To be honest, the idea to be ethical was not our initial inspiration. We wanted to create a brand close to us. One sparked by the recollections of our childhood. And the most imaginative daydreams our now adult selves could muster.
To bring the brand to life we had to research fabrics. And then we realised. Equally central to our designs, we wanted to ensure our materials were ethically produced.
‘Sweatshop-free’ has been in the collective vocabulary for some time. It’s the idea that the clothes on our backs should not be made by using back-breaking, pittance-paid labour in the underdeveloped world.
The image of a miserable, cramped clothes factory is easy to conjure. Here are some facts from perhaps the most well-known nation for textile production – Bangladesh. As of 2015:
∙ There are 3.5 million workers in 4,825 garment factories. 85% of these workers are women
∙ Many work 14-16 hours a day, 7 days a week
∙ The average take-home pay for textile workers is 3000 taka (£25) a month
∙ This is vastly under the country’s living wage (the minimum required to provide a family with shelter, food and education) which is calculated at 5,000 taka (£45 approx) a month
∙ Conditions are often unsafe and crowded which can result in accidents and injuries
∙ Since 1990, over 400 workers have died and thousands more have been wounded in 50 major factory fires
(Source – War on Want)
Sweatshop labour is used throughout Asia, Africa and Latin America with equally grim circumstances for workers.
Added to the human costs, the fashion industry also takes an environmental toll.
Cotton provides the majority of the world's clothing fabric. We all own something made of it. But there’s a price the earth has to pay.
∙ Growing the crop uses 22.5% of the world's insecticides and 10% of the world's pesticides (Source - Ethical Fashion Forum)
∙ These chemicals are often hazardous to local ecosystems and dangerous to the farmers who grow it (Source - Ethical Fashion Forum)
That’s not to mention the water needed to grow cotton and other clothing materials. Currently, the water costs of clothing an average UK household is more than 200,000 litres a year.
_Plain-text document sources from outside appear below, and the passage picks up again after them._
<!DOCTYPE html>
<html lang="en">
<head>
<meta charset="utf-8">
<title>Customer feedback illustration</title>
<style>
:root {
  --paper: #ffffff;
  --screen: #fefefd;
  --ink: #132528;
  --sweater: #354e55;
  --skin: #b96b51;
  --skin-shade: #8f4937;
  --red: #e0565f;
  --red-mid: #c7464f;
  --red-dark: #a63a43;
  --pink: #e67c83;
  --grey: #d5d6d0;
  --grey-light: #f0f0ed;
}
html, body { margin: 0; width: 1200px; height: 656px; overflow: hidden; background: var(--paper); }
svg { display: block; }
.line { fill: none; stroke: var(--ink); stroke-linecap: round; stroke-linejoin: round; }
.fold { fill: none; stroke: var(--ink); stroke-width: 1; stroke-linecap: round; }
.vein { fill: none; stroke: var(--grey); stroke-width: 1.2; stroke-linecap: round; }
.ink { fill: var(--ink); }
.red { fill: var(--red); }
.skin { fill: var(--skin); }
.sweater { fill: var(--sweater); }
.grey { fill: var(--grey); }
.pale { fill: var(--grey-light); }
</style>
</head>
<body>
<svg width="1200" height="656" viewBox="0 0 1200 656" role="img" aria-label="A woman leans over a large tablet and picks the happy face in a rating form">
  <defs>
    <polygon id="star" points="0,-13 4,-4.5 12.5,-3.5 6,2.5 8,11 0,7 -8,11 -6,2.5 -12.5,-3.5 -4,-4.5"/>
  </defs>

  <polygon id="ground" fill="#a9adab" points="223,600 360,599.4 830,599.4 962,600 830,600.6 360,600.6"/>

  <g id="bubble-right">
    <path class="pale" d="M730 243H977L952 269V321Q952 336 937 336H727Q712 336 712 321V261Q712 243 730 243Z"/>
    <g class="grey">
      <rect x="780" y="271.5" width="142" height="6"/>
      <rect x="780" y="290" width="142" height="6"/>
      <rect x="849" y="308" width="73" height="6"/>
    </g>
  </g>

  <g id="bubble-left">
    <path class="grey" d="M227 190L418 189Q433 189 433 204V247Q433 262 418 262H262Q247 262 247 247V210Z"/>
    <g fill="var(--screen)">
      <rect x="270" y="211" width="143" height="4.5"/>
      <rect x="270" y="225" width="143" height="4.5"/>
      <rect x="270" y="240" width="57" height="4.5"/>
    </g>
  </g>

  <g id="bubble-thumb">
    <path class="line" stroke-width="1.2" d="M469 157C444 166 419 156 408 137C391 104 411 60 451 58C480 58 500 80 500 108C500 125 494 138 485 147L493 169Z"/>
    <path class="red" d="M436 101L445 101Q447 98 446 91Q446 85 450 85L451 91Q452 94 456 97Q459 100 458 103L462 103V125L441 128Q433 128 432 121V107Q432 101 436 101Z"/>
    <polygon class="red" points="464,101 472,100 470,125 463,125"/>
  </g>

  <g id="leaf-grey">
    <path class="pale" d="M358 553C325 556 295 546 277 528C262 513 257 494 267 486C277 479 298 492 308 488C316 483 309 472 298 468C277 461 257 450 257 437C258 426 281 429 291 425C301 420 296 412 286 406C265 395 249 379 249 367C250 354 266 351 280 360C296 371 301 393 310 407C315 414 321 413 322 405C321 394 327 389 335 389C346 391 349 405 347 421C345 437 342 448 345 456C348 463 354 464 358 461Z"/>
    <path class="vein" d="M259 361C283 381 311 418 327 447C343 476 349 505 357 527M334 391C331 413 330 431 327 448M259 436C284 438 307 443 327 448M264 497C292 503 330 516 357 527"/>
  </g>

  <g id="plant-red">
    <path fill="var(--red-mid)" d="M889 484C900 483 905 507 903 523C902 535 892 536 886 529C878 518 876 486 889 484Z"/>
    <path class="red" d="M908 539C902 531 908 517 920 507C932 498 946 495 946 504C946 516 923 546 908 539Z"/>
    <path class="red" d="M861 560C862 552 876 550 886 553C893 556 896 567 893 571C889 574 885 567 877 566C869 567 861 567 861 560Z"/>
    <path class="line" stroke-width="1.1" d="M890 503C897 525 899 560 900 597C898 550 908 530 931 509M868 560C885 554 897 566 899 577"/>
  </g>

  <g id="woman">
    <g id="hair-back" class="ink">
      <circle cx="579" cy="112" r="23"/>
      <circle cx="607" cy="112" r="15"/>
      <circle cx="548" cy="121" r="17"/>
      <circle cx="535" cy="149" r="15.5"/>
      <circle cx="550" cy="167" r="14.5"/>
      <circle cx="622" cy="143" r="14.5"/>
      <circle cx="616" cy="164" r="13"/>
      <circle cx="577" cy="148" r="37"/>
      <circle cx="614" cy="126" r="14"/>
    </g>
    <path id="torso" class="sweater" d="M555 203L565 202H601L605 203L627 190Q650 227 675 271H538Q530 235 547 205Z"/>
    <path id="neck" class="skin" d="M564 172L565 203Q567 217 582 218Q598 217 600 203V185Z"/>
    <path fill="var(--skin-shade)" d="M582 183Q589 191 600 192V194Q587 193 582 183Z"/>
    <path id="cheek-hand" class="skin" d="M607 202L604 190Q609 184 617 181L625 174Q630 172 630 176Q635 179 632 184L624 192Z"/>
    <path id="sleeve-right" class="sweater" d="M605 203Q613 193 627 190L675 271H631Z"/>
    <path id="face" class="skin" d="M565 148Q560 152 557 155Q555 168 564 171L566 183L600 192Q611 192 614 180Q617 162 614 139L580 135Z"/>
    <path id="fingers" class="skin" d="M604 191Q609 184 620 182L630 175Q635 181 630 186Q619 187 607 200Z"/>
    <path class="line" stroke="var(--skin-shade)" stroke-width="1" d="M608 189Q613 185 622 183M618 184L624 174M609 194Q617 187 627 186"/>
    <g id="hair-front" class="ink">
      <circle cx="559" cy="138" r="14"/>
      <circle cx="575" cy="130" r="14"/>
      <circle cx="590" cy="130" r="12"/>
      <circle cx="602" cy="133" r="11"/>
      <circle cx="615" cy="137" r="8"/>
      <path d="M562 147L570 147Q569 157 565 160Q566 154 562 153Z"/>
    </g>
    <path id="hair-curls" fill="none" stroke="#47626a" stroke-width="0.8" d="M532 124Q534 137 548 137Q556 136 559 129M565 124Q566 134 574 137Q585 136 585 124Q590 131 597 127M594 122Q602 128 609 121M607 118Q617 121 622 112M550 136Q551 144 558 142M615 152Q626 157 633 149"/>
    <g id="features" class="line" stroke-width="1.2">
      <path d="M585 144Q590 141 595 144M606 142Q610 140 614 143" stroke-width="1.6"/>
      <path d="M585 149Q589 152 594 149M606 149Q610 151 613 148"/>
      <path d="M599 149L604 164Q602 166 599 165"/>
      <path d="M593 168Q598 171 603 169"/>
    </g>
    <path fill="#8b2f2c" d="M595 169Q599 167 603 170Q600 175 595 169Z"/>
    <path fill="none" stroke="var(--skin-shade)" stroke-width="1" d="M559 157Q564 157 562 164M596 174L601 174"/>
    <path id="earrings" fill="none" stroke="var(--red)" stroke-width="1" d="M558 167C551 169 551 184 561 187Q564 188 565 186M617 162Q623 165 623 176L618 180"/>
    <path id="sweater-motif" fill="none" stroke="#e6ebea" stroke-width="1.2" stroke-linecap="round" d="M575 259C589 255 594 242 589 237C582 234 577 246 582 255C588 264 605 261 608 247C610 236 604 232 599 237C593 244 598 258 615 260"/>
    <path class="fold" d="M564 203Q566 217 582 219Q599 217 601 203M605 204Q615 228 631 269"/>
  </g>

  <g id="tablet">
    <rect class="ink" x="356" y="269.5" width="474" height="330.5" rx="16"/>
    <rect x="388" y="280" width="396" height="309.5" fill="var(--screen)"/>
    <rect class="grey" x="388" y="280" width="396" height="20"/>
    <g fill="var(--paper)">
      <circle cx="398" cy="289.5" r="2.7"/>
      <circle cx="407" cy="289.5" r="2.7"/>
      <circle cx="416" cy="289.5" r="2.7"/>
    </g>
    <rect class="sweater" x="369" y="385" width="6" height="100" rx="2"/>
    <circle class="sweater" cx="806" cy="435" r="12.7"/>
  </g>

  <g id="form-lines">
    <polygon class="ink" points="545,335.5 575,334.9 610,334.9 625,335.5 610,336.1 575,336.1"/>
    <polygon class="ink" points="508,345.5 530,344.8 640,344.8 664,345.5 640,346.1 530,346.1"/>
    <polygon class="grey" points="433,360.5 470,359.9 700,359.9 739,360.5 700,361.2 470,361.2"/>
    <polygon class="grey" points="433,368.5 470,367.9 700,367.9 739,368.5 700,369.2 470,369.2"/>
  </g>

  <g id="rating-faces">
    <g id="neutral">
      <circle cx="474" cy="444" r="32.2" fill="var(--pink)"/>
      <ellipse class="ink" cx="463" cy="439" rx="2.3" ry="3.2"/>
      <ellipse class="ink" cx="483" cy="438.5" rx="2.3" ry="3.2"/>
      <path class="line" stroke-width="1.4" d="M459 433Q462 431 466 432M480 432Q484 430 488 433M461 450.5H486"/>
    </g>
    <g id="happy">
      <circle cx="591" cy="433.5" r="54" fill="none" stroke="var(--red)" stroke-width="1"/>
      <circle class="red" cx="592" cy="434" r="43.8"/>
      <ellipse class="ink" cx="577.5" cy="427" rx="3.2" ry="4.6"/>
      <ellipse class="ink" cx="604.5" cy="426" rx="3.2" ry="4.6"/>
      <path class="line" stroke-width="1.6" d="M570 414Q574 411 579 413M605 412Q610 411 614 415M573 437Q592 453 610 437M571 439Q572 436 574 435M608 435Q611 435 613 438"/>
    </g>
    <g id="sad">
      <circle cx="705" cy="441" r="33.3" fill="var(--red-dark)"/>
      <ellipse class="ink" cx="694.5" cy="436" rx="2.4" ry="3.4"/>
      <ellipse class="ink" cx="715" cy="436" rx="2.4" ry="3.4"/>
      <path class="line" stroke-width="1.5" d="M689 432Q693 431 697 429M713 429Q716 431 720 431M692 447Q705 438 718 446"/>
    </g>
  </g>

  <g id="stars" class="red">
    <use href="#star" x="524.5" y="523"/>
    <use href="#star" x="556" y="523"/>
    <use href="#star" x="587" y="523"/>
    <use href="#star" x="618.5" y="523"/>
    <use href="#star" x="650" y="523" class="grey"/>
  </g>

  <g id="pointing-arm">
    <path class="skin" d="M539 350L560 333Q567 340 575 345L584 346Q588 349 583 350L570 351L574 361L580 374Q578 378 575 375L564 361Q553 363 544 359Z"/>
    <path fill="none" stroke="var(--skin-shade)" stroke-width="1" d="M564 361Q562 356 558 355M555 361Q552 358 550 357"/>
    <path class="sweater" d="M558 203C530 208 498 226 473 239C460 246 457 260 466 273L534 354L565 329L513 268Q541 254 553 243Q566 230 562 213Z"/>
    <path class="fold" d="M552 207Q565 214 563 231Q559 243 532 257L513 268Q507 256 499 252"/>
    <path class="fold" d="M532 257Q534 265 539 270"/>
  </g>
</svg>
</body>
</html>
That’s the equivalent of filling over 1000 baths to capacity.
And when clothes are produced in countries where water is in short supply, the results can be environmentally devastating. (Source – Wrap.org)
There’s also an incredible amount of waste to contend with too. An estimated £140 million worth (350,000 tonnes) of used clothing goes to landfill in the UK every year. (Source – Wrap.org)
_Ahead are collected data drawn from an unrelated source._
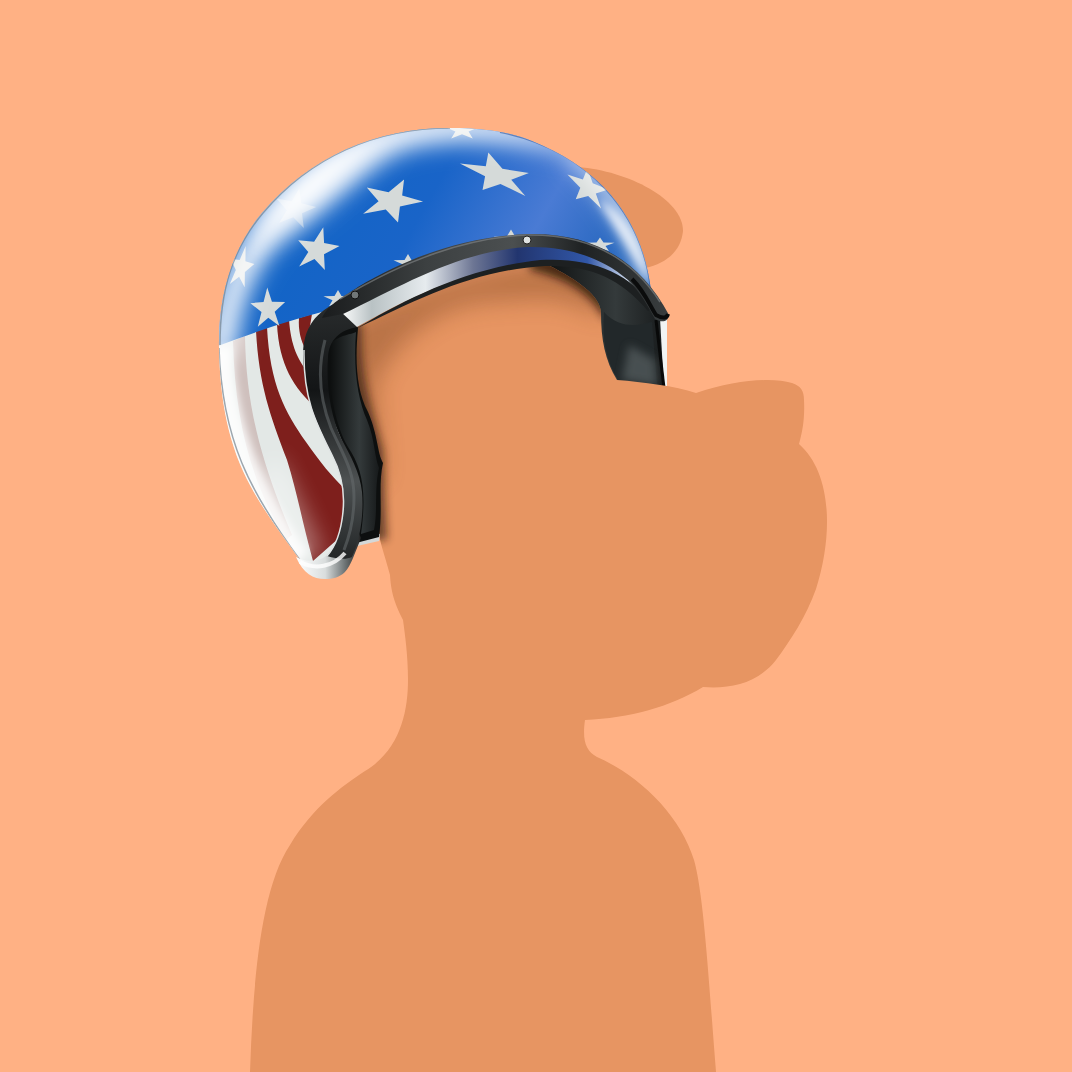
<!DOCTYPE html>
<html lang="en">
<head>
<meta charset="utf-8">
<title>Stars and stripes helmet</title>
<style>
:root {
  --backdrop: #ffb184;
  --figure: #e79562;
  --blue: #1264c6;
  --red: #7e1f1c;
  --shell: #e3e8e6;
  --star: #d5dad9;
  --rubber: #1d2021;
}
html, body { margin: 0; height: 100%; overflow: hidden; background: var(--backdrop); }
svg { display: block; width: 1072px; height: 1072px; }
.backdrop { fill: var(--backdrop); }
.figure { fill: var(--figure); }
.shell { fill: var(--shell); }
.stripes { fill: var(--red); }
.stars { fill: var(--star); }
.rubber { fill: var(--rubber); }
</style>
</head>
<body>
<svg viewBox="0 0 1072 1072" role="img" aria-label="Silhouette wearing a stars and stripes helmet">
  <defs>
    <path id="shell-shape" d="M219 348C218 298 231 250 262 213C310 157 375 128 450 128C490 128 515 134 532 141C604 170 642 220 651 290L600 262L527 250L360 310L325 350L345 450L352 520L330 572L300 560C280 532 264 511 251 487C228 445 220 400 219 348Z"/>
    <clipPath id="shell-clip"><use href="#shell-shape"/></clipPath>
    <path id="figure-shape" d="M250 1072C253 985 260 890 290 845C313 807 341 787 365 771C400 750 408 712 408 680C408 655 405 635 403 620C393 600 391 590 390 575C385 556 379 540 378 528L345 430L345 300L500 258L548 265C578 280 600 296 601 312C601 340 605 360 617 380C643 382 675 386 696 393C735 380 772 377 792 383C801 386 804 391 804 400C805 420 802 433 799 444C831 472 834 532 816 589C806 617 790 641 776 660C757 684 730 689 703 687C670 707 630 718 585 720C582 741 586 751 597 757C640 776 680 815 694 860C704 895 709 985 716 1072Z"/>
    <clipPath id="figure-clip"><use href="#figure-shape"/></clipPath>
    <polygon id="star" points="0,-30 7,-10 29,-9 11,4 18,24 0,12 -18,24 -11,4 -29,-9 -7,-10"/>
    <linearGradient id="blue-paint" x1="0" x2="1" y1="0" y2=".3">
      <stop offset="0" stop-color="#2f78d2"/>
      <stop offset=".3" stop-color="#1264c6"/>
      <stop offset=".55" stop-color="#1964c8"/>
      <stop offset=".8" stop-color="#4a7bd4"/>
      <stop offset="1" stop-color="#2465bd"/>
    </linearGradient>
    <linearGradient id="peak-underside" x1="0" x2="1">
      <stop offset="0" stop-color="#fff"/>
      <stop offset=".1" stop-color="#b9c2c4"/>
      <stop offset=".27" stop-color="#e6ebee"/>
      <stop offset=".42" stop-color="#6d7694"/>
      <stop offset=".56" stop-color="#22356f"/>
      <stop offset=".78" stop-color="#3157a8"/>
      <stop offset=".92" stop-color="#dfe8f4"/>
      <stop offset="1" stop-color="#fff"/>
    </linearGradient>
    <linearGradient id="brow-rubber" x1="0" x2="1">
      <stop offset="0" stop-color="#1a1c1d"/>
      <stop offset=".3" stop-color="#3c4041"/>
      <stop offset=".55" stop-color="#4b4f50"/>
      <stop offset=".75" stop-color="#1f2223"/>
      <stop offset="1" stop-color="#3a3e3f"/>
    </linearGradient>
    <linearGradient id="cheek-rubber" x1="0" x2="0" y1="0" y2="1">
      <stop offset="0" stop-color="#2a2d2e"/>
      <stop offset=".35" stop-color="#131516"/>
      <stop offset=".7" stop-color="#4d5152"/>
      <stop offset="1" stop-color="#232627"/>
    </linearGradient>
    <linearGradient id="pad" x1="0" x2="1">
      <stop offset="0" stop-color="#0c0e0e"/>
      <stop offset=".6" stop-color="#343a3b"/>
      <stop offset="1" stop-color="#171a1b"/>
    </linearGradient>
    <linearGradient id="chrome" x1="0" x2="1">
      <stop offset="0" stop-color="#fff"/>
      <stop offset=".45" stop-color="#d9dddd"/>
      <stop offset=".75" stop-color="#6f7576"/>
      <stop offset="1" stop-color="#222"/>
    </linearGradient>
    <filter id="soft" x="-40%" y="-40%" width="180%" height="180%"><feGaussianBlur stdDeviation="12"/></filter>
    <filter id="softer" x="-40%" y="-40%" width="180%" height="180%"><feGaussianBlur stdDeviation="16"/></filter>
    <filter id="fine" x="-40%" y="-40%" width="180%" height="180%"><feGaussianBlur stdDeviation="4"/></filter>
  </defs>

  <rect class="backdrop" width="1072" height="1072"/>

  <g id="far-side">
    <path class="figure" d="M578 167C628 171 683 199 683 231C681 250 668 263 645 268L600 250Z"/>
    <path fill="url(#pad)" d="M540 262C600 258 640 280 663 318L666 392L600 385L590 300Z"/>
    <path d="M604 312C620 330 640 325 652 322L657 384L618 380C606 360 602 340 604 312Z" fill="#22282a"/>
    <path d="M629 345L655 360L657 386L622 380Z" fill="#596062" filter="url(#fine)" opacity=".7"/>
    <path d="M660 318L667 318L667 390L664 390Z" fill="#f1f4f4"/>
    <path d="M656 320L664 388" stroke="#080909" stroke-width="3"/>
  </g>

  <use class="figure" href="#figure-shape"/>

  <g id="face-shadow" clip-path="url(#figure-clip)">
    <path d="M345 325C430 285 500 255 610 265L604 318C575 300 545 295 515 301C450 297 402 330 375 385L382 480L350 480Z" fill="#7a4524" opacity=".42" filter="url(#soft)"/>
    <path d="M350 320L362 325C360 375 372 410 383 450L387 540L350 540Z" fill="#2b160a" opacity=".65" filter="url(#fine)"/>
    <path d="M530 258L612 262L606 322C592 292 565 278 530 270Z" fill="#1c0e06" opacity=".75" filter="url(#fine)"/>
  </g>

  <g id="shell" clip-path="url(#shell-clip)">
    <use class="shell" href="#shell-shape"/>
    <g class="stripes">
      <path d="M233 341L245 336C246 400 258 455 292 535L286 540C250 480 235 420 233 341Z" opacity=".2"/>
      <path d="M256 331L267 327C270 385 285 412 306 442C320 462 332 477 346 490L348 530L313 561C303 525 297 492 287 460C270 415 259 385 256 331Z"/>
      <path d="M277 324L289 320C291 345 297 360 312 378L316 408C294 388 279 365 277 324Z"/>
      <path d="M299 318L312 314L306 350C301 342 298 330 299 318Z"/>
    </g>
    <path d="M210 349C260 330 290 320 345 306L530 255L660 300L640 120L210 110Z" fill="url(#blue-paint)"/>
    <g class="stars">
      <use href="#star" transform="translate(391 201) rotate(14) scale(1 .8) skewX(-14)"/>
      <use href="#star" transform="translate(497 175) rotate(8) scale(1.2 .7) skewX(18)"/>
      <use href="#star" transform="translate(317 250) rotate(8) scale(.72 .78) skewX(-8)"/>
      <use href="#star" transform="translate(268 309) rotate(-2) scale(.6 .72)"/>
      <use href="#star" transform="translate(241 268) rotate(12) scale(.42 .75)"/>
      <use href="#star" transform="translate(588 188) rotate(20) scale(.75 .62) skewX(18)"/>
      <use href="#star" transform="translate(462 130) scale(.6 .35)"/>
      <use href="#star" transform="translate(295 209) rotate(12) scale(.7)" opacity=".5"/>
      <use href="#star" transform="translate(511 240) scale(.6 .35)"/>
      <use href="#star" transform="translate(408 263) scale(.5 .3)"/>
      <use href="#star" transform="translate(338 299) scale(.5 .3)"/>
      <use href="#star" transform="translate(600 245) scale(.5 .25)"/>
    </g>
    <path d="M205 375C210 250 300 115 450 114C520 114 560 135 590 158C535 140 460 135 415 146C370 156 340 188 300 222C265 248 240 290 235 350Z" fill="#fff" filter="url(#soft)"/>
    <path d="M250 240C280 190 330 150 390 138C360 165 325 200 285 225Z" fill="#fff" filter="url(#softer)"/>
    <path d="M570 145C625 180 650 230 660 300L640 270C632 235 610 195 570 158Z" fill="#fff" filter="url(#soft)"/>
    <path d="M598 200C625 210 645 245 650 285L632 255Z" fill="#fff" opacity=".8" filter="url(#fine)"/>
    <path d="M210 350L232 345C236 420 258 480 308 552L290 570C240 500 212 440 210 350Z" fill="#fff" opacity=".85" filter="url(#fine)"/>
    <path d="M275 455C292 490 307 520 322 556L300 565L262 480Z" fill="#fff" opacity=".45" filter="url(#soft)"/>
    <path d="M220 345C220 290 232 250 263 213C310 157 375 128 450 128M219 348C222 440 250 492 300 560" fill="none" stroke="#76848f" stroke-width="1.5" opacity=".7"/>
    <path d="M500 132C590 150 643 215 651 290" fill="none" stroke="#31569b" stroke-width="2" opacity=".6"/>
  </g>

  <g id="near-cheek">
    <path d="M355 530L380 534L379 541L357 546Z" fill="#d4d8d8"/>
    <path d="M353 318L358 328C355 360 356 390 368 412C378 435 377 452 383 463C378 485 383 510 379 537L356 543L358 480L325 400L325 340Z" fill="#0d0f0f"/>
    <path d="M332 342C343 334 350 335 356 332C353 370 358 400 367 420C375 440 374 455 379 468C374 490 378 510 374 530L361 534C367 490 362 468 348 447C332 420 326 370 332 342Z" fill="url(#pad)"/>
    <path d="M296 557C304 575 315 580 328 579C343 578 348 570 353 558L361 538L343 498C343 530 336 548 326 556C317 563 306 562 296 557Z" fill="url(#chrome)"/>
    <path d="M343 300C315 311 303 328 303 356C304 400 318 425 332 455C342 474 345 492 343 512C341 532 336 546 327 556C337 559 346 560 352 557C360 540 364 515 362 492C360 472 350 455 342 440C330 415 326 385 328 357C329 340 340 330 357 327Z" fill="url(#cheek-rubber)"/>
    <path d="M325 340C317 370 320 400 331 428C343 455 354 470 354 497C354 520 350 535 344 550" fill="none" stroke="#676c6d" stroke-width="3" opacity=".55"/>
    <path d="M304 350C303 400 317 425 332 455C342 474 345 492 343 512C341 532 336 546 327 556" fill="none" stroke="#dfe3e3" stroke-width="1.5"/>
    <path d="M300 562C315 570 333 567 345 553" fill="none" stroke="#fff" stroke-width="4" opacity=".8"/>
  </g>

  <g id="peak">
    <path d="M340 311C400 280 450 250 527 243C590 240 635 265 657 307L650 308C625 275 590 260 540 262C470 268 410 297 357 327Z" fill="url(#peak-underside)"/>
    <path d="M356 329C400 302 465 268 540 260C590 257 630 272 654 308L648 311C620 278 590 265 545 266C475 270 420 298 356 329Z" class="rubber"/>
    <path d="M322 318C328 304 345 296 358 287C410 256 465 237 527 234C592 232 640 260 669 315C668 322 662 323 655 319C648 306 641 293 628 280C600 256 565 246 527 247C460 251 405 284 343 314Z" fill="url(#brow-rubber)"/>
    <path d="M340 299C405 260 465 238 527 235C585 234 630 255 660 302" fill="none" stroke="#85898a" stroke-width="1.5" opacity=".6"/>
    <path d="M632 279C645 292 650 306 656 315C663 319 667 318 668 314" fill="none" stroke="#0b0c0c" stroke-width="4"/>
  </g>

  <g id="rivets">
    <circle cx="355" cy="295" r="4" fill="#707677" stroke="#111" stroke-width="1"/>
    <circle cx="527" cy="240" r="4" fill="#dfe2e2" stroke="#222" stroke-width="1"/>
  </g>
</svg>
</body>
</html>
Our research led us to these facts and we didn’t want to contribute to any more human or environmental woe.
We have sourced our materials carefully to ensure they are produced in humane conditions.
∙ No use of child labour
∙ No use of forced labour
∙ Safe and healthy working conditions
∙ Legal labour contracts
∙ Payment of living wage
We also want to add the least environmental strain possible. Our products use:
∙ Certified pesticide free cotton from organisations allied to the ‘Clean Cotton Campaign’
∙ Minimal impact dyes
∙ Low-water and controlled waste discharge methods
∙ Climate-neutral production processes
∙ Recycled textile waste
This is not a guilt trip into buying what we sell. It’s just easy to forget the hidden costs of what we wear. We did for years and don't want to any more.
If you like our designs and get some, we'll be Boom Done delighted. Even if you don't, please try to buy ethical or recycled whenever you can.
Some of the organisations we ensure our materials are sanctioned by:
If you want to know more, here's a film that had a big impact on us.